● **DATASET ENTRIES**
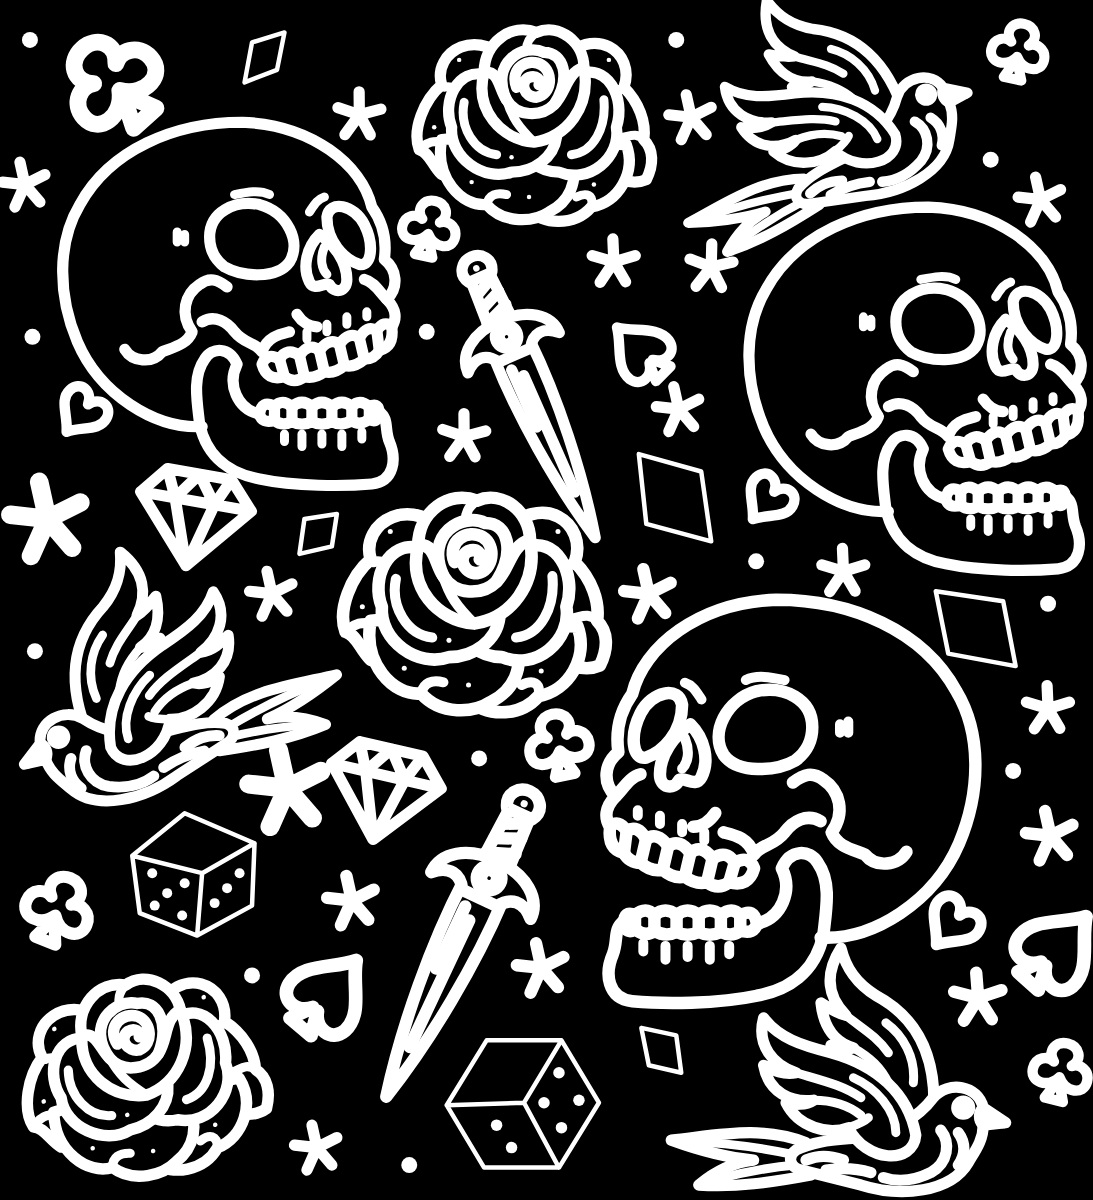
<!DOCTYPE html>
<html lang="en">
<head>
<meta charset="utf-8">
<title>Tattoo flash pattern</title>
<style>
:root { --night: #000; --chalk: #fff; }
html, body { margin: 0; background: var(--night); overflow: hidden; }
.flash-sheet { display: block; width: 1093px; height: 1200px; background: var(--night); }
.line { fill: none; stroke: var(--chalk); stroke-width: 4.5px; stroke-linecap: round; stroke-linejoin: round; }
.line path, .line circle, .line polygon { vector-effect: non-scaling-stroke; }
.solid { fill: var(--night); }
.fine { stroke-width: 3.6px; }
.dot { fill: var(--chalk); stroke: none; }
</style>
</head>
<body>
<svg class="flash-sheet" viewBox="0 0 438 481" preserveAspectRatio="none" role="img" aria-label="White line tattoo pattern of skulls, roses, swallows, daggers, gems, dice and card suits on black">
<defs>
  <g id="skull">
    <path d="M81 171C62 172 40 158 31 137C23 118 23 97 32 82C44 60 70 49 97 49C125 50 145 66 149 83C154 90 155 97 154 104C159 108 160 115 155 120C159 124 159 128 157 131"/>
    <path d="M84 95C84 85 94 80 104 82C115 85 121 97 116 105C111 112 97 111 90 107C86 104 84 100 84 95Z"/>
    <path d="M131 87C132 80 142 82 146 90C150 98 149 107 144 106C138 104 131 97 131 87Z"/>
    <path d="M128 94C123 99 121 107 124 113C126 117 130 113 132 114C134 118 139 117 139 112C139 105 134 98 128 94Z"/>
    <path class="fine" d="M130 99C128 104 129 108 131 110M94 78C99 77 104 76 108 78M124 85C126 82 127 80 130 79M71 93V97M74 94V97"/>
    <path d="M50 140C53 145 61 146 65 141C70 139 75 138 77 133C72 126 74 118 80 114C84 111 87 112 91 115"/>
    <path d="M81 129C86 126 91 129 94 133C98 138 102 137 105 141C107 135 112 134 116 133"/>
    <path d="M146 112C150 113 152 117 155 120M119 126C121 129 124 131 127 131"/>
    <path d="M104 166C95 164 91 154 95 146C92 139 85 139 82 144C77 151 79 161 80 170C83 184 93 190 104 192C118 195 138 195 149 194C158 193 159 184 156 177C154 172 156 168 152 165"/>
    <path d="M105 146Q107 141 112 144Q115 139 120 142.5Q124 137 128 140.5Q132 135 136 138Q140 132.500 144 135.500Q147 130 151 132.500Q154 128 157 131Q158 139 152 140.500Q150 144 146 144Q142 147.500 138 146.500Q134 150 130 149Q126 152 122 151Q118 154 114 151Q107 153 105 146Z"/>
    <path d="M112 144L114 151M120 142.500L122 151M128 140.500L130 149M136 138L138 146.500M144 135.500L146 144M151 132.500L152 140.500"/>
    <path d="M104 166Q105 160 110 163Q113 159.500 117 163Q121 159.500 125 163Q129 159.500 133 163Q137 159.500 141 163Q144 159.500 148 163Q152 161 152 166Q151 170 148 168Q144 171 141 168.500Q137 171 133 169Q129 171 125 169Q121 171 117 169Q113 171 110 168.500Q105 170 104 166Z"/>
    <path d="M110 163V168.500M117 163V169M125 163V169M133 163V169M141 163V168.500M148 163V168"/>
    <path class="fine" d="M114 174V177M121 174V179M129 174V178M137 174V179M145 173V176M123 133V136M131 130V133M139 127V130M147 125V127"/>
  </g>

  <g id="rose">
    <path class="solid" d="M-8 -22C-22 -40 -41 -28 -37 -15C-44 -9 -49 3 -46 11C-42 12 -41 17 -37 21C-28 22 -18 14 -8 0Z"/>
    <path class="solid" d="M10 -24C24 -40 41 -28 36 -14C42 -8 45 0 44 7C48 11 48 17 45 23C36 27 22 18 8 0Z"/>
    <path class="fine" d="M-36 -14C-33 -15 -31 -13 -29 -11M36 -13C33 -14 31 -12 30 -9M-45 10C-40 6 -38 9 -34 7M44 7C40 3 37 7 33 6"/>
    <path class="solid" d="M37 9C41 20 34 32 23 34C16 42 3 41 -2 35L0 8Z"/>
    <path class="solid" d="M-37 7C-40 22 -29 34 -19 33C-12 41 0 40 6 36C14 32 18 24 15 14L-6 4Z"/>
    <path class="fine" d="M-19 33C-18 29 -15 28 -11 29M23 34C24 29 21 28 17 30"/>
    <path class="solid" d="M18 -19C29 -24 37 -10 33 2C35 14 22 25 10 20C2 20 -4 15 -6 6Z"/>
    <path class="solid" d="M-19 -19C-31 -22 -37 -8 -33 2C-34 14 -20 24 -9 20C0 20 8 14 9 6Z"/>
    <path class="fine" d="M-28 -8C-30 2 -24 12 -15 13M28 -9C29 2 24 12 15 13"/>
    <path class="solid" d="M-20 -20C-24 -5 -13 7 0 8C13 6 23 -6 20 -22C20 -32 10 -40 1 -36C-9 -40 -20 -32 -20 -20Z"/>
    <path d="M-20 -20C-14 -21 -14 -13 -11 -9C-7 -2 3 -2 8 -7C13 -12 13 -20 20 -22"/>
    <path d="M-11 -9C-18 -24 -4 -32 4 -28C12 -28 15 -18 8 -7"/>
    <path d="M-7 -14C-10 -22 -2 -26 3 -23C8 -20 7 -11 1 -10C-4 -10 -6 -16 -2 -18C1 -19 3 -17 2 -15"/>
    <path class="fine" d="M-11 -9C-9 -2 -6 2 0 8M1 -36C-2 -34 -3 -32 -3 -29"/>
    <g class="dot"><circle cx="-40" cy="2" r=".9"/><circle cx="-30" cy="-25" r=".9"/><circle cx="30" cy="-25" r=".9"/><circle cx="39" cy="14" r=".9"/><circle cx="-25" cy="24" r=".9"/><circle cx="-2" cy="30" r=".9"/><circle cx="24" cy="25" r=".9"/><circle cx="-9" cy="14" r=".9"/></g>
  </g>

  <g id="swallow">
    <path class="solid" d="M-11 2C-9 -24 -19 -39 -34 -47C-42 -52 -46 -58 -48 -66C-55 -55 -53 -46 -46 -39C-50 -40 -53 -42 -56 -44C-55 -34 -50 -28 -43 -26C-46 -25 -49 -26 -52 -27C-49 -17 -43 -13 -37 -12L-24 8Z"/>
    <path class="fine" d="M-46 -39C-40 -34 -34 -31 -29 -24M-43 -26C-36 -22 -32 -18 -29 -12M-19 -12C-18 -22 -23 -31 -30 -36"/>
    <path class="solid" d="M-62 12C-80 5 -97 9 -116 11C-105 15 -94 18 -83 19C-92 20 -99 24 -105 29C-90 30 -76 28 -60 25Z"/>
    <path class="fine" d="M-110 11.500C-94 12 -80 14 -66 17M-99 27C-88 24 -78 22 -66 21"/>
    <path class="solid" d="M9 -2C7 -11 -5 -13 -11 -6C-17 2 -27 8 -40 10C-50 11 -58 11 -66 15C-70 18 -68 22 -64 23C-56 25 -48 27 -40 29C-24 34 -4 32 3 20C6 15 9 11 9 5L18 4Z"/>
    <path d="M9 -2C7 0 7 3 9 5M8 2L17 4"/>
    <path d="M-8 7C-4 12 -5 20 -12 24C-18 27 -25 28 -31 26M-1 8C2 12 2 17 -1 21M-47 19C-53 17 -57 17 -62 19M-36 24C-43 22 -48 22 -54 23"/>
    <path class="solid" d="M-18 9C-21 -8 -34 -19 -52 -24C-64 -27 -73 -30 -79 -38C-82 -27 -75 -19 -66 -16C-71 -15 -75 -17 -79 -19C-77 -8 -68 -4 -59 -5C-62 -3 -67 -3 -70 -4C-65 6 -53 9 -45 6C-38 20 -19 21 -18 9Z"/>
    <path class="fine" d="M-66 -16C-56 -13 -47 -11 -40 -6M-59 -5C-51 -5 -45 -3 -40 1M-45 6C-42 5 -39 4 -37 2M-26 8C-26 -1 -34 -10 -43 -14"/>
    <circle cx="1" cy="-2" r="2.600"/><circle class="dot" cx="1" cy="-2" r="1"/>
  </g>

  <g id="dagger">
    <path class="solid" d="M-8 5C-9 30 -6 62 0 88C6 62 9 30 8 5Z"/>
    <path d="M0 17V68M-3.500 13V38"/>
    <path class="solid" d="M-4 -27L-5 -6H5L4 -27Z"/>
    <path d="M-4 -20L4 -24M-4.500 -14L4.500 -18M-5 -8L5 -12"/>
    <path class="solid" d="M-5 -26C-8 -31 -4 -35 0 -35C4 -35 8 -31 5 -26Z"/>
    <circle class="dot" cx="0" cy="-30" r="1.300"/>
    <path class="solid" d="M-20 7C-20 -1 -12 -7 0 -7C12 -7 20 -1 20 7C15 2 10 3 7 8H-7C-10 3 -15 2 -20 7Z"/>
    <circle cx="0" cy="0" r="4.500"/><circle cx="0" cy="0" r="1.600"/>
  </g>

  <g id="gem">
    <path d="M-23 -6L-14 -17H12L22 -6L0 20ZM-23 -6H22M-14 -17L-9 -6L-1 -17L7 -6L12 -17M-9 -6L0 20L7 -6"/>
  </g>

  <g id="club">
    <path d="M0 2C-4 8 -12 7 -12 1C-12 -4 -7 -6 -4 -4C-8 -8 -5 -13 0 -13C5 -13 8 -8 4 -4C7 -6 12 -4 12 1C12 7 4 8 0 2ZM0 3L-4 12H4Z"/>
  </g>
  <g id="spade">
    <path d="M0 -15C-4 -8 -13 -3 -12 5C-11 11 -4 11 -1 6L-4.500 13.500H4.500L1 6C4 11 11 11 12 5C13 -3 4 -8 0 -15Z"/>
  </g>
  <g id="heart">
    <path d="M0 11C-4 5 -11 2 -10 -4C-9 -10 -2 -10 0 -4C2 -10 9 -10 10 -4C11 2 4 5 0 11Z"/>
  </g>
  <g id="spark">
    <path d="M0 0L-2 -9M0 0L8 -4M0 0L6 7M0 0L-4 9M0 0L-9 -1"/>
  </g>
  <circle id="bead" class="dot" r="3.200"/>
</defs>

<g class="line">
  <g id="skulls">
    <use href="#skull"/>
    <use href="#skull" x="275" y="34"/>
    <use href="#skull" transform="matrix(-1.11 0 0 1.11 418.750 186)"/>
  </g>

  <g id="roses">
    <use href="#rose" transform="translate(214 49)"/>
    <use href="#rose" transform="translate(190 241) scale(1.120)"/>
    <use href="#rose" transform="translate(57 431) rotate(-12) scale(1.020)"/>
  </g>

  <g id="swallows">
    <use href="#swallow" transform="translate(371 40) rotate(-22) scale(.92)"/>
    <use href="#swallow" transform="translate(25 297) scale(-1 1) rotate(19) scale(.97)"/>
    <use href="#swallow" transform="translate(385 446)"/>
  </g>

  <g id="daggers">
    <use href="#dagger" transform="translate(203 135) rotate(-23.800)"/>
    <use href="#dagger" transform="translate(196 352) rotate(25.200) scale(1.100)"/>
  </g>

  <g id="gems">
    <use href="#gem" transform="translate(78 207) rotate(10)"/>
    <use href="#gem" transform="translate(154 317) rotate(13)"/>
  </g>

  <g id="dice">
    <path d="M53 343L74 326L102 338L101 363L79 375L56 366ZM53 343L81 350L102 338M81 350L79 375"/>
    <g class="dot"><circle cx="61" cy="350" r="2"/><circle cx="74" cy="354" r="2"/><circle cx="67" cy="358" r="2"/><circle cx="62" cy="363" r="2"/><circle cx="73" cy="367" r="2"/><circle cx="86" cy="362" r="2"/><circle cx="91" cy="356" r="2"/><circle cx="96" cy="350" r="2"/></g>
    <path d="M195 417H225L240 442L224 468H194L179 443ZM179 443L210 442L225 417M210 442L224 468"/>
    <g class="dot"><circle cx="199" cy="451" r="2.300"/><circle cx="205" cy="460" r="2.300"/><circle cx="224" cy="430" r="2.300"/><circle cx="232" cy="441" r="2.300"/><circle cx="218" cy="442" r="2.300"/><circle cx="225" cy="452" r="2.300"/></g>
  </g>

  <g id="clubs">
    <use href="#club" transform="translate(46 34) rotate(-42) scale(1.500)"/>
    <use href="#club" transform="translate(408 21) rotate(12) scale(.9)"/>
    <use href="#club" transform="translate(172 92) rotate(12) scale(.9)"/>
    <use href="#club" transform="translate(224 299) rotate(-12)"/>
    <use href="#club" transform="translate(23 365) rotate(22) scale(1.080)"/>
    <use href="#club" transform="translate(425 430) rotate(14) scale(.93)"/>
  </g>

  <g id="spades">
    <use href="#spade" transform="translate(257 141) rotate(-45) scale(.92)"/>
    <use href="#spade" transform="translate(131 399) rotate(40) scale(1.220)"/>
    <use href="#spade" transform="translate(423 381) rotate(42) scale(1.220)"/>
  </g>

  <g id="hearts">
    <use href="#heart" transform="translate(33 165) rotate(38) scale(.93)"/>
    <use href="#heart" transform="translate(308 200) rotate(38) scale(.93)"/>
    <use href="#heart" transform="translate(382 370) rotate(38)"/>
  </g>

  <g id="diamonds">
    <polygon points="101,17 114,13 111,28 98,33"/>
    <polygon points="122,208 135,206 133,219 120,222"/>
    <polygon points="256,182 281,189 285,217 259,210"/>
    <polygon points="375,237 402,241 407,267 380,262"/>
    <polygon points="257,412 271,415 273,430 260,427"/>
  </g>

  <g id="sparks">
    <use href="#spark" transform="translate(10 74)"/>
    <use href="#spark" transform="translate(144 46) rotate(12)"/>
    <use href="#spark" transform="translate(277 47)"/>
    <use href="#spark" transform="translate(417 80)"/>
    <use href="#spark" transform="translate(246 105) rotate(10)"/>
    <use href="#spark" transform="translate(285 107) rotate(14)"/>
    <use href="#spark" transform="translate(272 164)"/>
    <use href="#spark" transform="translate(186 175) rotate(12)"/>
    <use href="#spark" transform="translate(19 208) scale(1.650)"/>
    <use href="#spark" transform="translate(109 238)"/>
    <use href="#spark" transform="translate(260 238) scale(1.100)"/>
    <use href="#spark" transform="translate(338 229) rotate(10)"/>
    <use href="#spark" transform="translate(115 316) scale(1.700)"/>
    <use href="#spark" transform="translate(141 361) scale(1.100)"/>
    <use href="#spark" transform="translate(217 388) scale(1.100)"/>
    <use href="#spark" transform="translate(420 284) rotate(10)"/>
    <use href="#spark" transform="translate(421 335) scale(1.100)"/>
    <use href="#spark" transform="translate(392 400) rotate(8) scale(1.100)"/>
    <use href="#spark" transform="translate(127 460)"/>
  </g>

  <g id="beads">
    <use href="#bead" x="12" y="16"/>
    <use href="#bead" x="271" y="16"/>
    <use href="#bead" x="397" y="64"/>
    <use href="#bead" x="13" y="135"/>
    <use href="#bead" x="171" y="133"/>
    <use href="#bead" x="303" y="225"/>
    <use href="#bead" x="420" y="242"/>
    <use href="#bead" x="14" y="261"/>
    <use href="#bead" x="192" y="304"/>
    <use href="#bead" x="406" y="309"/>
    <use href="#bead" x="101" y="391"/>
    <use href="#bead" x="164" y="467"/>
  </g>
</g>
</svg>
</body>
</html>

● **WHAT IS NEEDED**
Look through the listing and extract every line with "points" in it.

● **WRITTEN REPLY**
    <polygon points="101,17 114,13 111,28 98,33"/>
    <polygon points="122,208 135,206 133,219 120,222"/>
    <polygon points="256,182 281,189 285,217 259,210"/>
    <polygon points="375,237 402,241 407,267 380,262"/>
    <polygon points="257,412 271,415 273,430 260,427"/>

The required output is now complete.